Unfortunately for humanity, there is a huge bug in the Autofacs: they harvest all of the natural resources and will back away from them only when human productivity matches that of the Autofacs’. That level of productivity is kinda hard for humanity to achieve while the Autofacs are taking 100% of the resources. Thus, humans must depend completely upon the Autofacs unless they can be shut down.
It’s how they try to stop the Autofacs that’s interesting. They start by thinking of stimuli that that might throw it off, then systematically run through each of them. They feel that it is hopeless, but they try these tests anyway. And one of the tests does get results.
The humans tell the Autofac that the milk it manufactures is “pizzled.” The Autofac doesn’t know what “pizzled” means, so it sends out an agent to get the definition and resolve the complaint. This is a chance for the would-be Autofac hackers to influence the Autofac, to get it to behave the way want, at least in some small way. Perhaps even expose other hooks into Autofac. The heroes are overjoyed by this little triumph.

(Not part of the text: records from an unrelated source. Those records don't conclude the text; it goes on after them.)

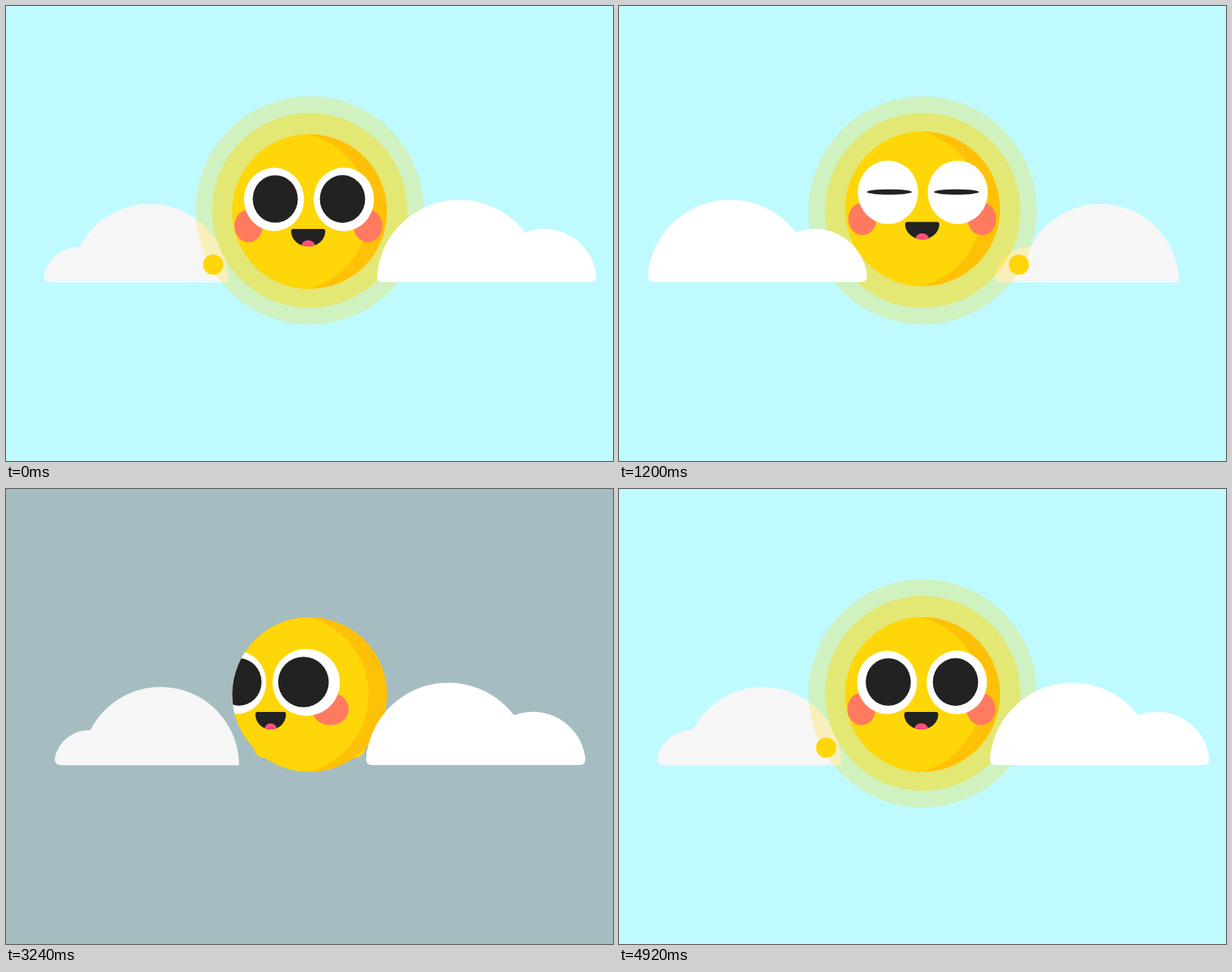
Animation, 800 px wide and 600 px high, one loop 5.2 s. Source, as an HTML page with a canvas:

```html
<!DOCTYPE html>
<html lang="en">
<head>
<meta charset="utf-8">
<title>Sun and clouds</title>
<style>
html, body { margin: 0; width: 100%; height: 100%; overflow: hidden; background: #bffaff; }
canvas { display: block; }
</style>
</head>
<body>
<canvas id="stage" width="800" height="600"></canvas>
<script>
const ctx = document.getElementById('stage').getContext('2d');
const LOOP = 5200, SECOND = 2480, STEP = 40;
const SUN = { x: 400.2, y: 271, r: 102 };
const YELLOW = '#ffd607';
const TURN = 268; // distance between the leaving and the arriving face

const backCloud = new Path2D('M58 364.3Q49.5 364 50 355A46 46 0 0 1 97 318A103.5 103.5 0 0 1 293 364.3Z');
const frontCloud = new Path2D('M497 364Q488.5 364 489 355A108.8 108.8 0 0 1 684 298.5A69.5 69.5 0 0 1 778 355Q778.5 364 770 364Z');
const mouth = new Path2D('M-19.5 294H19.5Q22.5 294 22.5 297A22.5 20 0 0 1-22.5 297Q-22.5 294-19.5 294Z');

const phase = (t, from, to) => Math.min(1, Math.max(0, (t - from) / (to - from)));

// Eased 0 to 1 between two times
const ease = (t, from, to) => (1 - Math.cos(Math.PI * phase(t, from, to))) / 2;

// 1, then down to 0 and later back up to 1
const dip = (t, down, gone, up, full) => 1 - ease(t, down, gone) + ease(t, up, full);

function steepInOut(u) {
  const k = 5.6;
  return u < 0.5 ? (2 * u) ** k / 2 : 1 - (2 - 2 * u) ** k / 2;
}

const mix = (a, b, u) => a.map((v, i) => Math.round(v + (b[i] - v) * u));

function ellipse(x, y, rx, ry, color) {
  ctx.fillStyle = color;
  ctx.beginPath();
  ctx.ellipse(x, y, rx, ry, 0, 0, 2 * Math.PI);
  ctx.fill();
}

const circle = (x, y, r, color) => ellipse(x, y, r, r, color);

function cloud(path, dx, color) {
  ctx.save();
  ctx.translate(dx, 0);
  ctx.fillStyle = color;
  ctx.fill(path);
  ctx.restore();
}

function face(shift, open) {
  const cx = 398.3 + shift;
  for (const side of [-1, 1]) {
    const x = cx + side * 78.7;
    const rx = Math.max(15, 27 - 0.105 * Math.abs(x - SUN.x));
    ellipse(x, 290, rx, 21.5, '#ff7a5e');
  }
  for (const side of [-1, 1]) {
    const x = cx + 0.9 + side * 46;
    const d = Math.abs(x - SUN.x);
    const rx = Math.max(45 - 0.115 * d, 34 + 0.054 * d);
    const ry = rx / 2 + 22;
    const squint = 1.7 + 0.04 * Math.abs(shift);
    ellipse(x, 255, rx, ry, '#fff');
    ellipse(x - side * squint, 254.5, rx * 0.75, ry * 0.75 * open, '#222');
  }
  ctx.save();
  ctx.translate(cx, 0);
  ctx.scale(Math.max(0.2, 1 - 4e-5 * (cx - SUN.x) ** 2), 1);
  ctx.fillStyle = '#222';
  ctx.fill(mouth);
  ctx.clip(mouth);
  ellipse(0, 316.5, 9, 7.5, '#ff4f7b');
  ctx.restore();
}

function sun(shift, open, bodyLift, faceLift) {
  ctx.save();
  ctx.translate(0, -bodyLift);
  circle(SUN.x, SUN.y, SUN.r, '#ffc107');
  ctx.beginPath();
  ctx.arc(SUN.x, SUN.y, SUN.r, 0, 2 * Math.PI);
  ctx.clip();
  circle(373, SUN.y, 105, YELLOW);
  ctx.translate(0, bodyLift - faceLift);
  face(shift, open);
  face(shift + TURN, open);
  ctx.restore();
}

function draw(time) {
  const back = time >= SECOND;
  const t = back ? time - SECOND : time;
  const toward = v => back ? 1 - v : v;

  const slide = toward(steepInOut(phase(t, 0, 1095)));
  // A quick turn that settles slowly
  const spin = toward(0.75 * ease(t, 454, 603) + 0.25 * ease(t, 560, 1150));
  const dusk = ease(t, 340, 595) - ease(t, 595, 1100);
  const outer = 95 + 55.5 * dip(t, 475, 585, 860, 1060);
  const inner = 95 + 33.5 * dip(t, 515, 600, 980, 1180);
  const reach = 60 + 67 * dip(t, 455, 545, 860, 1060);
  const open = 0.11 + 0.89 * dip(t, 1120, 1200, 2275, 2365);

  // Three happy hops, the face slightly ahead of the body
  const hop = (from, height) =>
    height * Math.sin(3 * Math.PI * phase(t, from, from + 1040)) ** 2;

  const glow = mix([255, 214, 7], [224, 190, 7], dusk);
  ctx.fillStyle = `rgb(${mix([191, 250, 255], [157, 170, 173], dusk)})`;
  ctx.fillRect(0, 0, 800, 600);
  cloud(backCloud, 445 * slide, '#f6f6f6');
  circle(SUN.x, 269.5, outer, `rgba(${glow},.25)`);
  circle(SUN.x, 269.5, inner, `rgba(${glow},.41)`);
  circle(400 - reach, 341, 13.3, YELLOW);
  circle(400 + reach, 341, 13.3, YELLOW);
  sun(-266.7 * spin, open, hop(1120, 8), hop(1095, 14));
  cloud(frontCloud, -451 * slide, '#fff');
}

const start = performance.now();
function tick() {
  const time = (performance.now() - start) % LOOP;
  draw(Math.floor(time / STEP) * STEP);
  requestAnimationFrame(tick);
}
tick();
</script>
</body>
</html>
```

Of course, when the agent comes to investigate the “pizzled” milk, they lose patience and botch the opportunity. Really, mistakes in such a situation are perfectly understandable. The humans had no idea what the agent was going to say or how it would respond to them. Yet, it was so important to make something of the opportunity because it was so damned hard to set up.
This is exactly how I have felt when working on those especially bizarre bugs that offer little or no clues. Looking at the most likely source code doesn’t help. No one else seems to have hints. Often, bugs in this confounding class are caused by factors outside the product. In any case, you have no good place to start, so you just have to start stabbing. You may be stabbing for a long time without hitting anything, and it is hard not to second-guess yourself.
In the introduction to the The Minority Report and Other Classic Stories by Philip K. Dick, James Tiptree Jr.” says that Dick is not technical. She says that “he probably knows what happens when you plug in a lamp and turn it on, but beyond that, there is little evidence of either technology or science.” Yet somehow, Dick has captured very well the sense of desperation and the struggle to maintain patience and rationalness which arise in technical struggles that involve a lot of unknowns.
I have not seen that done in any other story. And he does it in such clean and simple language.